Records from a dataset
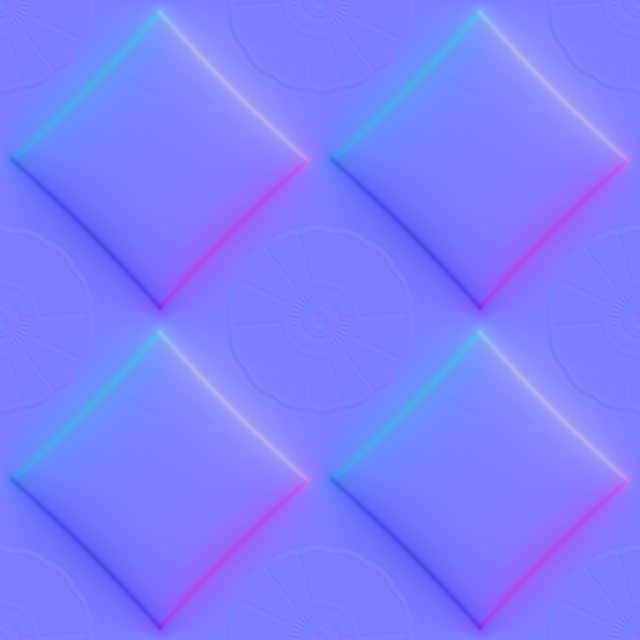
Reproduce this texture map procedurally as a three.js fragment shader.

```glsl
// Tangent-space normal map: two by two raised diamonds with bowed sides, and
// fluted round medallions in the gaps. Edge slopes are summed from neighbouring
// diamonds; fine detail is a height field differentiated numerically.
varying vec2 vUv;

const float REPEATS = 2.0;
const float SIDE = 0.326;    // half side of a diamond, in cells
const float BOW = 0.010;     // inward sag of each side
const float RIM = 0.283;     // medallion radius, in cells
const float TAU = 6.2831853;

float hash(vec2 p) {
  vec3 h = fract(vec3(p.xyx) * 0.1031);
  h += dot(h, h.yzx + 33.33);
  return fract((h.x + h.y) * h.z);
}

// Value noise that wraps after a whole number of lattice steps
float noise(vec2 p, float period) {
  vec2 i = floor(p), f = fract(p);
  f = f * f * f * (f * (f * 6.0 - 15.0) + 10.0);
  vec2 a = mod(i, period), b = mod(i + 1.0, period);
  return mix(mix(hash(a), hash(vec2(b.x, a.y)), f.x),
             mix(hash(vec2(a.x, b.y)), hash(b), f.x), f.y);
}

float ridge(float d, float width) {
  return exp(-d * d / (width * width));
}

float band(float x, float low, float high, float soft) {
  return smoothstep(low - soft, low + soft, x) * (1.0 - smoothstep(high - soft, high + soft, x));
}

// Outward tilt along the four sides of one diamond
vec2 diamondTilt(vec2 p) {
  vec2 tilt = vec2(0.0);
  for (int k = 0; k < 4; k++) {
    float angle = TAU * (float(k) + 0.5) / 4.0;
    vec2 normal = vec2(cos(angle), sin(angle));
    float along = dot(p, vec2(-normal.y, normal.x));
    float t = clamp(along / SIDE, -1.0, 1.0);
    float across = dot(p, normal) - SIDE + BOW * (1.0 - t * t);
    float d = length(vec2(max(abs(along) - SIDE, 0.0), across));
    tilt += normal * (0.10 * ridge(d, 0.008) + 0.07 * exp(-d / 0.03) + 0.13 * exp(-d / 0.10));
  }
  return tilt;
}

// Raised disc with scalloped rim, flutes, beaded collar and hub
float medallion(vec2 q) {
  float r = length(q);
  float angle = atan(q.y, q.x + 0.00001);
  float flute = abs(sin(7.0 * (angle - 0.09 * sin(2.0 * angle) - 0.06)));
  float rim = RIM + 0.008 * flute;
  float h = 1.3 * (1.0 - smoothstep(rim - 0.008, rim + 0.008, r));
  h += 0.45 * ridge(r - rim + 0.009, 0.006);
  h += 0.25 * ridge(r - 0.306, 0.005);
  h -= 0.55 * ridge(flute * r / 7.0, 0.005) * band(r, 0.122, rim - 0.008, 0.008);
  h += 0.45 * ridge(r - 0.113, 0.007);
  h += 0.35 * cos(36.0 * angle) * band(r, 0.070, 0.090, 0.006);
  h -= 0.60 * ridge(r - 0.060, 0.009);
  h += 1.00 * ridge(r - 0.029, 0.009);
  return h;
}

// Faint folds pointing at the centre of a diamond
float creases(vec2 p) {
  vec2 a = abs(p);
  float near = min(a.x, a.y), far = max(a.x, a.y);
  float inside = 1.0 - smoothstep(0.36, 0.43, a.x + a.y);
  return ridge(far - 0.19 - 0.62 * near, 0.009) * inside;
}

// Small scale height; cell coordinates repeat every unit
float relief(vec2 g) {
  vec2 p = fract(g) - 0.5;
  vec2 q = fract(g + 0.5) - 0.5;
  float grain = 0.45 * noise(g * 34.0, 34.0) + 0.9 * noise(g * 13.0, 13.0);
  float streaks = noise(vec2(g.x + g.y, g.x - g.y) * vec2(7.0, 28.0), 7.0);
  return medallion(q) - 0.3 * creases(p) + 0.6 * grain + 0.2 * streaks;
}

vec2 reliefTilt(vec2 g) {
  vec2 e = vec2(0.0025, 0.0);
  vec2 slope = vec2(relief(g + e.xy) - relief(g - e.xy), relief(g + e.yx) - relief(g - e.yx));
  return -slope / (2.0 * e.x) * 0.0003;
}

void main() {
  vec2 g = vUv * REPEATS;
  vec2 p = fract(g) - 0.5;
  vec2 q = fract(g + 0.5) - 0.5;

  // Broad slopes, including those reaching in from neighbouring cells
  vec2 tilt = vec2(0.0);
  for (int y = -1; y <= 1; y++)
    for (int x = -1; x <= 1; x++)
      tilt += diamondTilt(p - vec2(float(x), float(y)));

  // The medallion face lies nearly flat
  float face = 1.0 - smoothstep(RIM - 0.02, RIM + 0.03, length(q));
  tilt *= 1.0 - 0.6 * face;
  tilt += reliefTilt(g) - vec2(0.012, 0.008);

  // Pack the unit normal into colour
  vec2 n = 2.0 * tilt;
  float z = sqrt(max(1.0 - dot(n, n), 0.0));
  gl_FragColor = vec4(0.5 + 0.5 * vec3(n, z), 1.0);
}
```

Task instructions:
Only the text of the records belongs in your answer, copied exactly as it appears above.

Reply to the exercise:
Reproduce this texture map procedurally as a three.js fragment shader.

```glsl
// Tangent-space normal map: two by two raised diamonds with bowed sides, and
// fluted round medallions in the gaps. Edge slopes are summed from neighbouring
// diamonds; fine detail is a height field differentiated numerically.
varying vec2 vUv;

const float REPEATS = 2.0;
const float SIDE = 0.326;    // half side of a diamond, in cells
const float BOW = 0.010;     // inward sag of each side
const float RIM = 0.283;     // medallion radius, in cells
const float TAU = 6.2831853;

float hash(vec2 p) {
  vec3 h = fract(vec3(p.xyx) * 0.1031);
  h += dot(h, h.yzx + 33.33);
  return fract((h.x + h.y) * h.z);
}

// Value noise that wraps after a whole number of lattice steps
float noise(vec2 p, float period) {
  vec2 i = floor(p), f = fract(p);
  f = f * f * f * (f * (f * 6.0 - 15.0) + 10.0);
  vec2 a = mod(i, period), b = mod(i + 1.0, period);
  return mix(mix(hash(a), hash(vec2(b.x, a.y)), f.x),
             mix(hash(vec2(a.x, b.y)), hash(b), f.x), f.y);
}

float ridge(float d, float width) {
  return exp(-d * d / (width * width));
}

float band(float x, float low, float high, float soft) {
  return smoothstep(low - soft, low + soft, x) * (1.0 - smoothstep(high - soft, high + soft, x));
}

// Outward tilt along the four sides of one diamond
vec2 diamondTilt(vec2 p) {
  vec2 tilt = vec2(0.0);
  for (int k = 0; k < 4; k++) {
    float angle = TAU * (float(k) + 0.5) / 4.0;
    vec2 normal = vec2(cos(angle), sin(angle));
    float along = dot(p, vec2(-normal.y, normal.x));
    float t = clamp(along / SIDE, -1.0, 1.0);
    float across = dot(p, normal) - SIDE + BOW * (1.0 - t * t);
    float d = length(vec2(max(abs(along) - SIDE, 0.0), across));
    tilt += normal * (0.10 * ridge(d, 0.008) + 0.07 * exp(-d / 0.03) + 0.13 * exp(-d / 0.10));
  }
  return tilt;
}

// Raised disc with scalloped rim, flutes, beaded collar and hub
float medallion(vec2 q) {
  float r = length(q);
  float angle = atan(q.y, q.x + 0.00001);
  float flute = abs(sin(7.0 * (angle - 0.09 * sin(2.0 * angle) - 0.06)));
  float rim = RIM + 0.008 * flute;
  float h = 1.3 * (1.0 - smoothstep(rim - 0.008, rim + 0.008, r));
  h += 0.45 * ridge(r - rim + 0.009, 0.006);
  h += 0.25 * ridge(r - 0.306, 0.005);
  h -= 0.55 * ridge(flute * r / 7.0, 0.005) * band(r, 0.122, rim - 0.008, 0.008);
  h += 0.45 * ridge(r - 0.113, 0.007);
  h += 0.35 * cos(36.0 * angle) * band(r, 0.070, 0.090, 0.006);
  h -= 0.60 * ridge(r - 0.060, 0.009);
  h += 1.00 * ridge(r - 0.029, 0.009);
  return h;
}

// Faint folds pointing at the centre of a diamond
float creases(vec2 p) {
  vec2 a = abs(p);
  float near = min(a.x, a.y), far = max(a.x, a.y);
  float inside = 1.0 - smoothstep(0.36, 0.43, a.x + a.y);
  return ridge(far - 0.19 - 0.62 * near, 0.009) * inside;
}

// Small scale height; cell coordinates repeat every unit
float relief(vec2 g) {
  vec2 p = fract(g) - 0.5;
  vec2 q = fract(g + 0.5) - 0.5;
  float grain = 0.45 * noise(g * 34.0, 34.0) + 0.9 * noise(g * 13.0, 13.0);
  float streaks = noise(vec2(g.x + g.y, g.x - g.y) * vec2(7.0, 28.0), 7.0);
  return medallion(q) - 0.3 * creases(p) + 0.6 * grain + 0.2 * streaks;
}

vec2 reliefTilt(vec2 g) {
  vec2 e = vec2(0.0025, 0.0);
  vec2 slope = vec2(relief(g + e.xy) - relief(g - e.xy), relief(g + e.yx) - relief(g - e.yx));
  return -slope / (2.0 * e.x) * 0.0003;
}

void main() {
  vec2 g = vUv * REPEATS;
  vec2 p = fract(g) - 0.5;
  vec2 q = fract(g + 0.5) - 0.5;

  // Broad slopes, including those reaching in from neighbouring cells
  vec2 tilt = vec2(0.0);
  for (int y = -1; y <= 1; y++)
    for (int x = -1; x <= 1; x++)
      tilt += diamondTilt(p - vec2(float(x), float(y)));

  // The medallion face lies nearly flat
  float face = 1.0 - smoothstep(RIM - 0.02, RIM + 0.03, length(q));
  tilt *= 1.0 - 0.6 * face;
  tilt += reliefTilt(g) - vec2(0.012, 0.008);

  // Pack the unit normal into colour
  vec2 n = 2.0 * tilt;
  float z = sqrt(max(1.0 - dot(n, n), 0.0));
  gl_FragColor = vec4(0.5 + 0.5 * vec3(n, z), 1.0);
}
```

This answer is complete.